- Located in the Adrar region, it is one the oldest and best-known Mauritanian towns. It is a holy city of Islam housing invaluable, centuries-old manuscripts, and it is struggling to preserve them while becoming slowly engulfed by moving sand. Chinguetti's three major and several private libraries are estimated to contain up to 10,000 manuscripts, some of them unique in the Islamic world. Chinguetti was built in the third century A.D. as an important caravan stop and commercial center by the Sanhaja Confederation, which controlled much of Mauritania until the Almoravid conquest in 1076. Under the Almoravids, it remained an important trade center and also acquired a reputation as a preeminent center of Islamic learning, so much so that it came to be viewed, by the 16th century, as the 17th holiest location in all Islam. With the encroachment of European powers and the reorientation of trade routes away from the town and toward European-controlled coastal areas of North Africa, Chinguetti suffered a commercial setback, although as one the major religious center it continued to host a substantial collection of Quranic manuscripts as well as other writings dating back to the founding of the town. At the beginning of French occupation, a fort was built there to serve the French Foreign Legion. By the mid-20th century, the decline continued and desertification threatened the viability of the town and its people. Consequently, Chinguetti's population dropped from 40,000 in the 14th century to about 5,000 today.

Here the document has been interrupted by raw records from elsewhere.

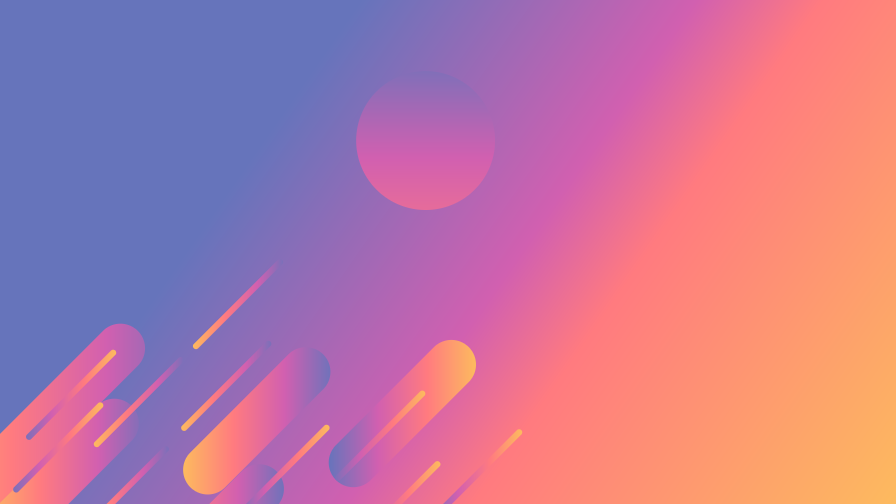
Give the GLSL for this background, as a Shadertoy shader.

```glsl
// Four-stop palette: 0 blue, 1 magenta, 2 coral, 3 amber
vec3 sunsetRamp(float t) {
    vec3 color = mix(vec3(0.40, 0.455, 0.735), vec3(0.82, 0.375, 0.69), clamp(t, 0.0, 1.0));
    color = mix(color, vec3(1.0, 0.48, 0.50), clamp(t - 1.0, 0.0, 1.0));
    return mix(color, vec3(0.99, 0.73, 0.37), clamp(t - 2.0, 0.0, 1.0));
}

float coverage(float dist, float pixel) {
    return clamp(0.5 - dist / pixel, 0.0, 1.0);
}

// Diagonal capsule from its warm end; a negative run points down and left
float capsule(vec2 q, float run, float radius) {
    float along = clamp((q.x + q.y) / (2.0 * run), 0.0, 1.0);
    return length(q - run * along) - radius;
}

// Sideways palette sweep across the capsule, from amber to the cool end
vec3 capsuleColor(vec2 q, float run, float radius, float coolEnd) {
    float sweep = (q.x * sign(run) + radius) / (abs(run) + 2.0 * radius);
    return sunsetRamp(mix(3.0, coolEnd, clamp(sweep, 0.0, 1.0)));
}

// Warm end x, y, signed run, palette position of the cool end
const vec4 bars[5] = vec4[5](
    vec4(-1.05, -0.42, 3.2, 0.6), vec4(0.14, -0.46, 1.9, 0.3),
    vec4(2.88, -1.48, 1.75, 0.1), vec4(3.71, 0.61, 1.75, 0.1),
    vec4(8.06, 2.49, -1.75, 0.0));

// Warm end x, y, signed run
const vec3 streaks[10] = vec3[10](
    vec3(3.50, 2.82, 1.5), vec3(2.02, 2.70, -1.5), vec3(1.73, 1.07, 1.5),
    vec3(1.79, 1.76, -1.5), vec3(3.29, 1.36, 1.5), vec3(5.83, 1.36, -1.5),
    vec3(7.54, 1.97, -1.5), vec3(7.81, 0.71, -1.5), vec3(9.27, 1.28, -1.5),
    vec3(1.46, -0.52, 1.5));

void mainImage(out vec4 fragColor, in vec2 fragCoord) {
    // The canvas is nine units tall
    float pixel = 9.0 / iResolution.y;
    vec2 p = fragCoord * pixel;

    // Slanted backdrop with unevenly spaced stops
    float slant = dot(p, vec2(0.82, -0.57)) + 5.13;
    float stop = clamp((slant - 5.29) / 4.9, 0.0, 1.0)
               + clamp((slant - 10.19) / 1.85, 0.0, 1.0)
               + clamp((slant - 12.04) / 6.2, 0.0, 1.0);
    vec3 color = sunsetRamp(stop);

    // Disc, warming downward
    vec2 disc = p - vec2(7.60, 6.49);
    float fall = 0.5 - disc.y / 2.48;
    color = mix(color, sunsetRamp(0.25 + 1.2 * fall), coverage(length(disc) - 1.24, pixel));

    // Broad bars
    for (int i = 0; i < 5; i++) {
        vec4 bar = bars[i];
        vec2 q = p - bar.xy;
        color = mix(color, capsuleColor(q, bar.z, 0.44, bar.w),
                    coverage(capsule(q, bar.z, 0.44), pixel));
    }

    // Thin streaks
    for (int i = 0; i < 10; i++) {
        vec3 streak = streaks[i];
        vec2 q = p - streak.xy;
        color = mix(color, capsuleColor(q, streak.z, 0.055, 0.2),
                    coverage(capsule(q, streak.z, 0.055), pixel));
    }

    fragColor = vec4(color, 1.0);
}
```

Historical Dictionary of the Berbers (Imazighen) . Hsain Ilahiane. 2014.